[PROBLEM]: Each line of the listing where the string "fries" appears is to be identified and copied.

[DATA SHOWN]:
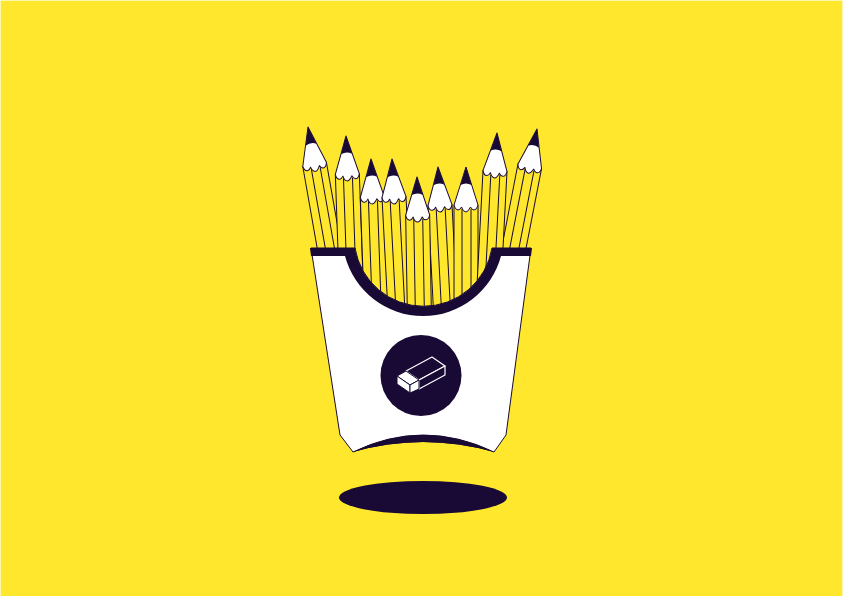
<!DOCTYPE html>
<html lang="en">
<head>
<meta charset="utf-8">
<title>Pencil fries</title>
<style>
:root { --yellow: #ffe72d; --ink: #180a35; --white: #ffffff; --edge: #fff6b0; }
html, body { margin: 0; overflow: hidden; background: var(--edge); }
svg { display: block; width: 843px; height: 596px; }
.ground { fill: var(--yellow); }
.ink { fill: var(--ink); }
.paper { fill: var(--white); }
.outlined { stroke: var(--ink); stroke-width: 1; stroke-linejoin: round; }
.barrel { fill: var(--yellow); }
.grooves { fill: none; }
.sleeve { fill: var(--ink); stroke: var(--white); stroke-width: 1.2; stroke-linejoin: round; }
.rubber { fill: var(--white); stroke: var(--ink); stroke-width: 1; stroke-linejoin: round; }
</style>
</head>
<body>
<svg viewBox="0 0 843 596" role="img" aria-label="Pencils served in a french fries box with an eraser badge">
  <defs>
    <g id="pencil">
      <path class="barrel outlined" d="M-12 38H12V165H-12Z"/>
      <path class="grooves outlined" d="M-4 42V165M5 42V165"/>
      <path class="paper outlined" d="M0 0L12 38Q11 43 8 43Q6 43 4.500 40Q2 45 0 45Q-3 45 -4.500 40Q-6 43 -8 43Q-11 43 -12 38Z"/>
      <path class="ink" d="M0 0L5.500 18Q0 15 -5.500 18Z"/>
    </g>
  </defs>

  <rect class="ground" x="1" y="1" width="841" height="595"/>
  <ellipse class="ink" cx="423" cy="497.500" rx="84" ry="16.500"/>

  <g id="pencils">
    <use href="#pencil" transform="translate(308 127) rotate(-10)"/>
    <use href="#pencil" transform="translate(346 136) rotate(-2)"/>
    <use href="#pencil" transform="translate(371 159) rotate(-2)"/>
    <use href="#pencil" transform="translate(392 159) rotate(-3)"/>
    <use href="#pencil" transform="translate(438 167) rotate(-3)"/>
    <use href="#pencil" transform="translate(417 177) rotate(-1)"/>
    <use href="#pencil" transform="translate(466 167)"/>
    <use href="#pencil" transform="translate(537 129) rotate(11)"/>
    <use href="#pencil" transform="translate(497 133) rotate(3)"/>
  </g>

  <g id="fries-box">
    <path class="ink" d="M353 452Q423 418 494 452Q423 432 353 452Z"/>
    <path class="paper outlined" d="M311 248H355A69.400 69.400 0 0 0 492 248H531L506 435L494 452Q423 418 353 452L340 435Z"/>
    <path class="ink" d="M310 248H355A69.400 69.400 0 0 0 492 248H532L531 256H501A80.700 80.700 0 0 1 345 256H311Z"/>
    <path class="ink" d="M353 452Q423 418 494 452Q423 432 353 452Z"/>
  </g>

  <g id="eraser-badge">
    <circle class="ink" cx="421" cy="375.500" r="40.500"/>
    <path class="sleeve" d="M406 371L432 357L445 366L419 380Z"/>
    <path class="sleeve" d="M419 380L445 366V375L419 389Z"/>
    <path class="rubber" d="M397 376L406 371L419 380L410 385Z"/>
    <path class="rubber" d="M397 376L410 385V393L397 384Z"/>
    <path class="rubber" d="M410 385L419 380V389L410 393Z"/>
  </g>
</svg>
</body>
</html>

[REPLY TO THE TASK]:
<title>Pencil fries</title>
<svg viewBox="0 0 843 596" role="img" aria-label="Pencils served in a french fries box with an eraser badge">
  <g id="fries-box">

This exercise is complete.